I got a note about OSCON from Fred Trotter this morning and read it with great enthusiasm:
They have asked me to help promote the conference and I want to be sure that our community offers up the very best in talks and technical content. This is a really good way to access the developer mind-share in the broader Open Source community and we need to jump all over it.
If you’re doing anything remotely interesting with healthcare IT and open source, this is your chance to make a big splash.
Here’s the information from the call for proposals:
O’Reilly Media invites you to lead conference sessions in open source healthcare technology at the O’Reilly Open Source Convention 2010. OSCON will be held July 19-23, 2010 in Portland, Oregon.
IT in healthcare is at a turning point, and open source is driving change and collaboration across the industry. We want to hear about the key projects, APIs, open standards and technological challenges in healthcare as it takes steps towards a radically different future.
Participants at the O’Reilly Open Source Convention want to hear about real-world scenarios using open source and what’s new. Include in your proposal as much detail about the planned presentation as possible. The more we know about what you plan to present, the better.
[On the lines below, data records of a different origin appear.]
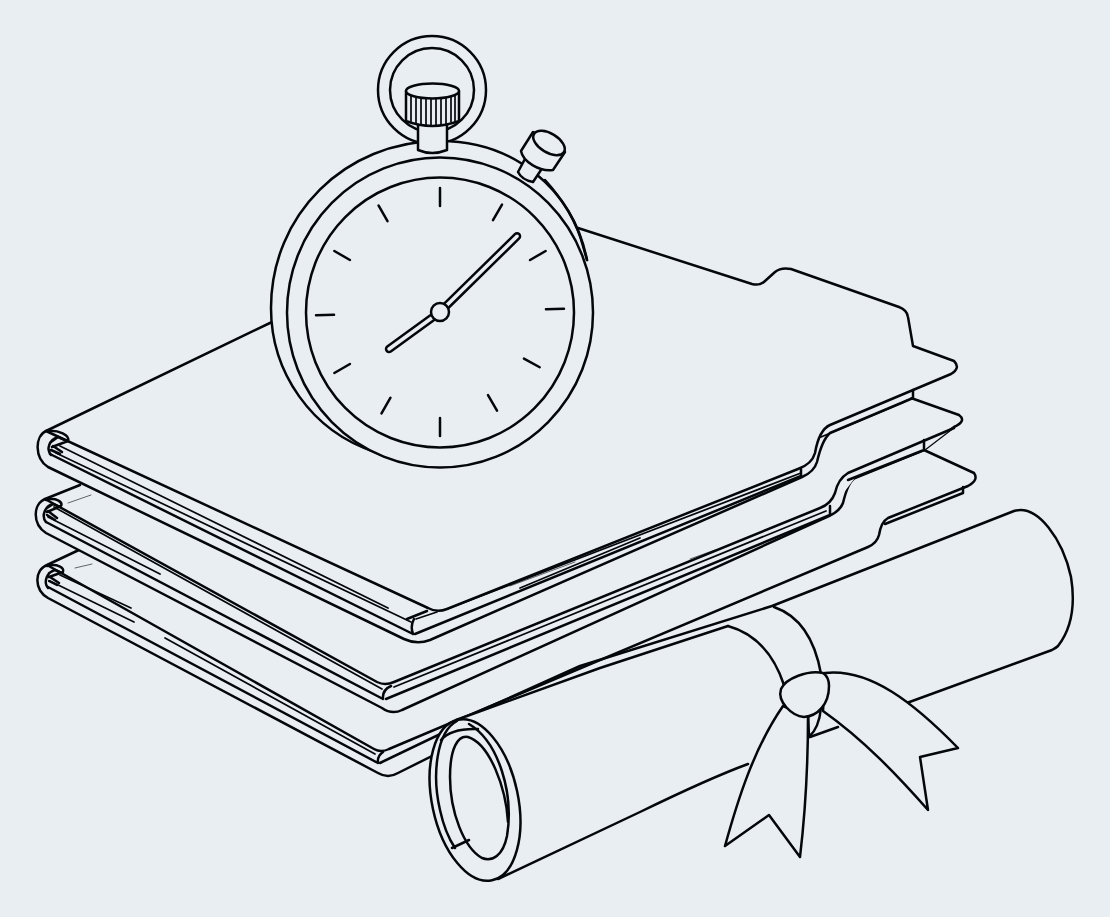
<!DOCTYPE html>
<html lang="en">
<head>
<meta charset="utf-8">
<title>Folders, stopwatch and scroll</title>
<style>
:root { --paper: #e9eef2; --ink: #05080a; }
html, body { margin: 0; width: 1110px; height: 917px; overflow: hidden; background: var(--paper); }
svg { display: block; }
.art { fill: var(--paper); stroke: var(--ink); stroke-width: 2.5; stroke-linecap: round; stroke-linejoin: round; }
.line { fill: none; }
.fine { fill: none; stroke-width: 1.7; }
.faint { fill: none; stroke-width: .6; }
.mask { stroke: none; }
</style>
</head>
<body>
<svg width="1110" height="917" viewBox="0 0 1110 917" role="img" aria-label="Line drawing of a stopwatch on three stacked folders beside a rolled diploma tied with a ribbon">
<defs>
  <line id="tick" x1="440" y1="188" x2="440" y2="206"/>
</defs>
<g class="art">

  <g id="folder-bottom">
    <path class="mask" d="M47 565L97 550L924 450L976 477L884 522L872 545L396 773L380 773L48 598Z"/>
    <path class="line" d="M81 549L47 565C34 570 34 590 48 598L378 773Q388 779 398 773L440 752"/>
    <path class="line" d="M47 565L374 749Q381 753 389 749L868 547Q877 543 879 535Q881 522 888 518L968 486Q979 480 974 473L924 450"/>
    <path class="line" d="M47 566C57 563 65 568 63 572L49 577M48 588C43 582 47 572 55 570L62 573M50 577L59 583M49 581L57 585M55 570L49 573"/>
    <path class="line" d="M48 587L378 763M378 763Q377 756 383 752M380 763L480 715"/>
    <path class="fine" d="M50 581L134 622M60 575L131 608M165 638L375 754"/>
    <path class="line" d="M885 524L963 493V487"/>
    <path class="faint" d="M75 568L92 564"/>
  </g>

  <g id="folder-middle">
    <path class="mask" d="M45 499L97 485L911 398L962 419L848 478L830 516L400 710L383 709L46 533Z"/>
    <path class="line" d="M80 485L45 499C33 504 32 524 46 533L382 708Q392 715 402 710L829 516Q840 511 843 503Q848 482 855 478L924 450L954 427Q967 421 959 415L911 398"/>
    <path class="mask" d="M838 500Q844 480 856 472L954 427L924 450L855 478Z"/>
    <path class="line" d="M45 499L377 682Q385 686 394 682L820 508Q831 504 835 493Q838 479 848 473L954 428"/>
    <path class="line" d="M46 500C56 497 63 502 61 506L47 512M46 522C41 516 45 506 53 504L60 507M48 511L57 518M47 515L55 520M53 504L47 508"/>
    <path class="line" d="M46 522L383 699M383 699Q382 690 391 686M386 699L830 515V506"/>
    <path class="fine" d="M54 507L382 689M48 517L160 574M394 687L826 511"/>
    <path class="line" d="M848 480L924 450V440"/>
    <path class="faint" d="M68 503L91 495"/>
  </g>

  <g id="folder-top">
    <path class="mask" d="M46 431L272 322L578 228L957 366L914 396L825 436L814 474L428 640L405 639L48 467Z"/>
    <path class="line" d="M46 431C35 436 34 458 48 467L404 639Q417 645 430 640L802 477Q814 472 817 462Q822 440 830 433L913 398V390"/>
    <path class="line" d="M272 322L46 431L428 608Q437 613 447 609L798 469Q812 464 815 453Q819 430 830 425L951 374Q961 368 954 361L913 346L908 317Q907 310 899 307L791 269Q781 267 775 272L765 281Q760 286 752 284L578 228"/>
    <path class="line" d="M47 431C59 430 70 435 68 441L52 447M51 455C46 449 49 440 58 437L67 441M53 446L62 452M51 450L60 454M58 437L51 442"/>
    <path class="line" d="M50 454L413 634M413 634Q410 626 414 619M407 619L427 611M415 634L801 476V469"/>
    <path class="fine" d="M60 446L388 608M56 453L411 622M416 619L437 612M447 609L801 473M520 588L640 538"/>
    <path class="fine" d="M821 437L902 403L908 400"/>
    <path class="faint" d="M510 586L575 562M690 559L715 550"/>
  </g>

  <g id="stopwatch">
    <g id="crown-ring">
      <circle cx="432" cy="90" r="54"/>
      <circle cx="432" cy="90" r="42"/>
    </g>
    <path class="mask" d="M587 260C573 190 515 141 440 141C345 141 271 215 271 308C271 390 325 455 375 452Z"/>
    <path class="line" d="M587 260C573 190 515 141 440 141C345 141 271 215 271 308C271 372 311 431 375 452"/>
    <ellipse cx="440" cy="312.5" rx="153" ry="155"/>
    <path class="line" d="M587 260L583 246Q574 212 545 180"/>
    <ellipse cx="440" cy="312.5" rx="134" ry="135"/>
    <g id="crown">
      <path d="M418 122V150Q432 156 447 150V122Z"/>
      <path d="M406 91V121Q432 131 459 121V91Z"/>
      <ellipse cx="432.5" cy="91" rx="26.5" ry="7.5"/>
      <path class="fine" d="M411 96V121M416 97V123M421 98V124M426 98V125M431 99V125M436 99V125M441 98V124M446 98V124M451 97V122M455 95V121"/>
    </g>
    <g id="side-button">
      <path d="M526 157L518 172Q522 180 533 182L543 167Z"/>
      <path d="M533 132L521 151C523 162 540 172 553 170L565 152Z"/>
      <ellipse cx="549" cy="143" rx="17.5" ry="9.5" transform="rotate(31 549 143)"/>
    </g>
    <g id="dial-ticks">
      <use href="#tick"/>
      <use href="#tick" transform="rotate(30 440 312)"/>
      <use href="#tick" transform="rotate(60 440 312) translate(0 2)"/>
      <use href="#tick" transform="rotate(88.5 440 312)"/>
      <use href="#tick" transform="rotate(119 440 312) translate(0 10)"/>
      <use href="#tick" transform="rotate(150 440 312) translate(0 10)"/>
      <use href="#tick" transform="rotate(180 440 312)"/>
      <use href="#tick" transform="rotate(210 440 312) translate(0 7)"/>
      <use href="#tick" transform="rotate(240 440 312) translate(0 2)"/>
      <use href="#tick" transform="rotate(268.5 440 312)"/>
      <use href="#tick" transform="rotate(300 440 312) translate(0 2)"/>
      <use href="#tick" transform="rotate(330 440 312) translate(0 1)"/>
    </g>
    <g id="hands">
      <rect x="437" y="201" width="6" height="112" rx="3" transform="rotate(45.5 440 312)"/>
      <rect x="437" y="246" width="6" height="66" rx="3" transform="rotate(234 440 312)"/>
      <circle cx="440" cy="312" r="9"/>
    </g>
  </g>

  <g id="diploma">
    <path class="mask" d="M455 720L1016 510C1058 508 1092 600 1056 649L498 880Z"/>
    <path class="line" d="M456 720L600 668L728 626M480 711L580 666L772 606L1014 511C1038 504 1063 540 1071 577Q1078 620 1058 646Q1056 648 1052 650L904 704M838 727L810 737M748 764Q710 778 640 812L498 879"/>
    <g id="rolled-end">
      <ellipse cx="475" cy="800" rx="43" ry="82" transform="rotate(-12 475 800)"/>
      <path class="line" d="M457 721C436 732 432 776 440 810Q445 833 455 848M469 724C499 742 514 794 507 836C503 856 492 862 482 858C464 848 450 812 450 777C450 748 458 735 468 737C490 744 506 788 508 822"/>
      <path class="line" d="M441 740Q451 728 478 729M452 848L469 840"/>
    </g>
    <g id="ribbon">
      <path d="M728 626Q764 640 784 685L820 674Q810 626 774 607Z" class="mask"/>
      <path class="line" d="M728 626C757 634 774 655 784 685M774 607C800 616 815 640 821 674"/>
      <path d="M808 712L809 737Q819 728 821 708Z"/>
      <path d="M825 673C870 668 914 703 958 748L920 757L928 810C898 776 864 740 823 711Z"/>
      <path d="M783 706C754 748 738 799 725 846L769 815L800 857Q808 790 808 716Z"/>
      <path d="M781 689C786 678 808 670 823 673Q829 677 829 686C829 704 818 716 804 717C792 716 777 702 781 689Z"/>
    </g>
  </g>

</g>
</svg>
</body>
</html>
Proposals which are vague or cover too much material are unlikely to be accepted. If you think your proposal covers too much of a topic, consider submitting two proposals which split the material into different sessions.
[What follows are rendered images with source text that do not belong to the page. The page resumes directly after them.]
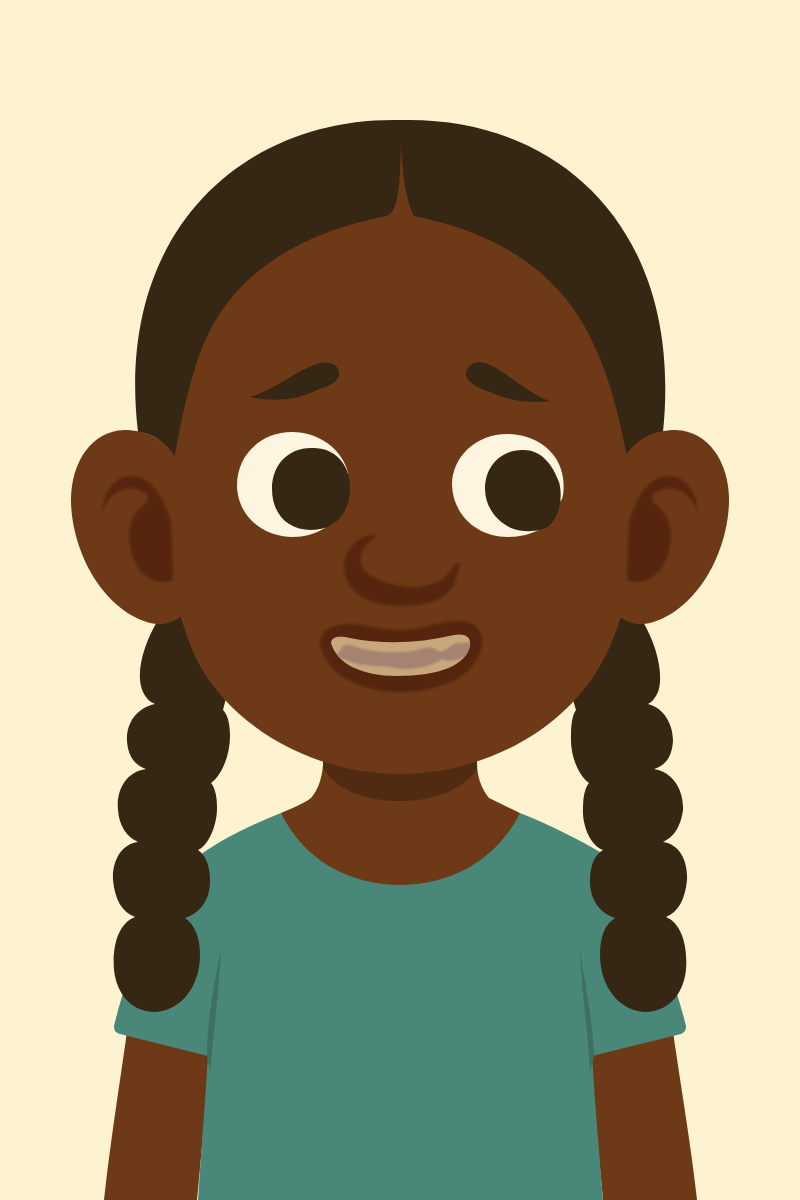
<!DOCTYPE html>
<html lang="en">
<head>
<meta charset="utf-8">
<title>Girl with braids</title>
<style>
:root {
  --cream: #fef3d0;
  --skin: #6e3917;
  --skin-shade: #54280d;
  --neck-shade: #512a12;
  --hair: #352713;
  --shirt: #498878;
  --shirt-fold: #3d705f;
  --eye-white: #fef5e0;
  --teeth: #c9a77c;
  --teeth-shade: #a58371;
}
html, body { margin: 0; height: 100%; overflow: hidden; background: var(--cream); }
.portrait { display: block; width: 800px; height: 1200px; }
.background { fill: var(--cream); }
.skin { fill: var(--skin); }
.shade { fill: var(--skin-shade); }
.neck-shade { fill: var(--neck-shade); }
.hair { fill: var(--hair); }
.shirt { fill: var(--shirt); }
.fold { fill: var(--shirt-fold); }
.eye-white { fill: var(--eye-white); }
.teeth { fill: var(--teeth); }
.teeth-shade { fill: var(--teeth-shade); }
</style>
</head>
<body>
<svg class="portrait" viewBox="0 0 800 1200" role="img" aria-label="Worried girl with two braids and a green T-shirt">
  <defs>
    <filter id="soft" x="-10%" y="-10%" width="120%" height="120%"><feGaussianBlur stdDeviation="1.2"/></filter>
    <clipPath id="mouth-opening">
      <path d="M331 643C332 636 340 636 350 638C385 645 420 643 454 635C465 633 471 637 470 645C467 665 440 676 397 676C362 676 337 664 331 643Z"/>
    </clipPath>
    <g id="ear">
      <path class="skin" d="M176 459C166 439 146 430 124 430C92 431 70 462 71 503C73 556 105 611 150 623C162 626 174 623 184 614L200 540Z"/>
      <g class="shade" filter="url(#soft)">
        <path d="M102 511C104 488 117 476 132 476C146 477 156 487 161 497L171 520L173 580C162 586 145 580 136 564C125 543 127 517 143 506C149 501 150 497 145 493C130 483 112 489 102 511Z"/>
      </g>
    </g>
  </defs>

  <rect class="background" width="800" height="1200"/>

  <g id="arms" class="skin">
    <path d="M128 1025L212 1040L197 1200H104C110 1145 119 1088 128 1025Z"/>
    <path d="M672 1025L588 1040L603 1200H697C691 1145 681 1088 672 1025Z"/>
  </g>

  <g id="shirt">
    <path class="shirt" d="M281 813C253 824 224 838 200 855C160 895 130 960 114 1026C114 1031 116 1033 120 1034L208 1056C205 1104 201 1152 198 1200H603C599 1152 595 1104 592 1056L681 1034C685 1032 686 1030 686 1026C670 960 640 895 600 852C576 838 548 824 520 813L400 860Z"/>
    <path class="fold" d="M221 949C215 981 207 1018 207 1056L210 1072C214 1030 219 990 221 949Z"/>
    <path class="fold" d="M580 949C584 981 593 1018 594 1056L590 1072C588 1030 581 990 580 949Z"/>
  </g>

  <g id="neck">
    <path class="skin" d="M323 750V765C322 778 318 790 311 798C303 804 292 808 281 813C303 858 346 885 402 885C456 884 499 856 520 813L489 798C481 788 477 776 477 763V750Z"/>
    <path class="neck-shade" d="M323 760V768C336 790 367 802 403 801C437 800 463 789 477 769V760Z"/>
  </g>

  <g id="braids" class="hair">
    <path d="M158 620C143 645 135 675 143 692Q147 701 155 704C136 708 126 724 127 741C128 757 136 766 146 769C126 772 116 790 118 810C119 826 127 837 138 842C122 844 112 860 113 880C115 900 122 912 135 917C119 923 112 945 114 970C117 996 133 1012 155 1012C181 1011 200 986 200 955C200 938 195 925 185 918C200 913 211 900 210 878C209 863 205 855 198 850C209 845 217 825 217 808C217 796 215 788 211 783C222 775 230 755 230 736C230 722 227 714 223 710L228 690L185 600Z"/>
    <path d="M642 620C657 645 664 675 658 692Q654 701 648 704C664 708 673 724 673 741C672 757 665 766 654 769C673 772 684 790 683 810C681 826 674 837 663 842C679 844 688 860 687 880C685 900 678 912 666 917C681 923 688 945 686 970C683 996 667 1012 645 1012C619 1011 600 986 600 955C600 938 604 925 615 918C600 913 589 900 590 878C591 863 595 855 603 850C590 845 582 825 583 808C583 796 585 788 589 783C578 775 570 755 571 736C571 722 573 714 576 710L570 690L615 600Z"/>
  </g>

  <path id="head" class="skin" d="M400 130C270 140 190 280 174 455C160 540 172 610 200 666C238 732 318 774 400 774C482 774 562 732 600 666C632 610 640 540 627 455C610 280 530 140 400 130Z"/>

  <g id="hair" class="hair">
    <path d="M401 120C245 116 114 230 138 432C154 434 168 443 174 460C181 420 190 378 203 345C236 268 306 232 386 216C398 213 400 190 401 139C402 175 406 200 414 216C490 231 560 268 594 345C610 378 620 420 628 462C635 444 647 434 663 432C684 230 560 116 401 120Z"/>
  </g>

  <use href="#ear"/>
  <use href="#ear" transform="translate(800 0) scale(-1 1)"/>

  <g id="eyebrows" class="hair">
    <path d="M250 397C277 389 298 369 320 363C332 360 340 367 339 375C337 385 323 387 310 393C291 401 271 401 250 397Z"/>
    <path d="M550 401C526 393 506 370 485 363C474 360 465 367 466 375C469 386 483 389 497 395C515 402 531 403 550 401Z"/>
  </g>

  <g id="eyes">
    <path class="eye-white" d="M292 432C260 432 237 456 237 485C237 515 262 537 293 537C304 537 315 534 325 528L348 473C342 449 319 432 292 432Z"/>
    <path class="hair" d="M311 448C334 447 350 463 350 488C350 513 335 530 311 530C287 530 272 513 272 489C272 465 288 448 311 448Z"/>
    <path class="eye-white" d="M507 434C476 434 452 457 452 485C453 515 477 537 508 537C520 537 531 534 541 529L562 499C564 492 564 485 563 478C560 452 536 434 507 434Z"/>
    <path class="hair" d="M522 450C540 449 552 463 559 482C563 496 560 516 549 526C540 532 524 533 511 528C496 521 485 506 485 489C485 466 501 450 522 450Z"/>
  </g>

  <path id="nose" class="shade" filter="url(#soft)" d="M378 535C360 534 345 547 344 567C345 592 367 606 403 606C430 606 449 597 454 584C457 574 460 568 460 562C452 566 449 575 442 580C425 590 392 590 368 574C355 563 360 546 378 535Z"/>

  <g id="mouth">
    <path class="shade" filter="url(#soft)" d="M320 643C321 629 335 623 353 624C371 626 381 630 401 630C424 630 438 621 459 621C476 621 484 631 482 645C477 675 444 692 398 692C355 691 324 671 320 643Z"/>
    <g clip-path="url(#mouth-opening)">
      <rect class="teeth" x="328" y="630" width="146" height="50"/>
      <path class="teeth-shade" filter="url(#soft)" d="M334 657C343 650 341 643 350 645C365 650 380 653 402 652C420 652 429 643 436 650C446 656 450 641 462 643L471 642L469 656C457 659 451 663 442 659C427 669 407 671 388 667C370 665 356 666 347 660Z"/>
    </g>
  </g>
</svg>
</body>
</html>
Some of the topics we’re on the lookout for the 2010 Healthcare Technology track are:
- Health data exchange projects like NHIN/CONNECT, Kantara, and hData
- Open standards for health data, and supporting software
- Mobile devices for clinical data input
- Health IT for disaster relief and developing nations.
- Electronic health/medical records management.
- Public health projects – symptomic surveillance, medical trials, etc.
- Patient-centered health data projects, from PHR systems to mobile apps.
- Securing health systems.
- Understanding the “alphabet soup” of healthcare technology standards and organizations.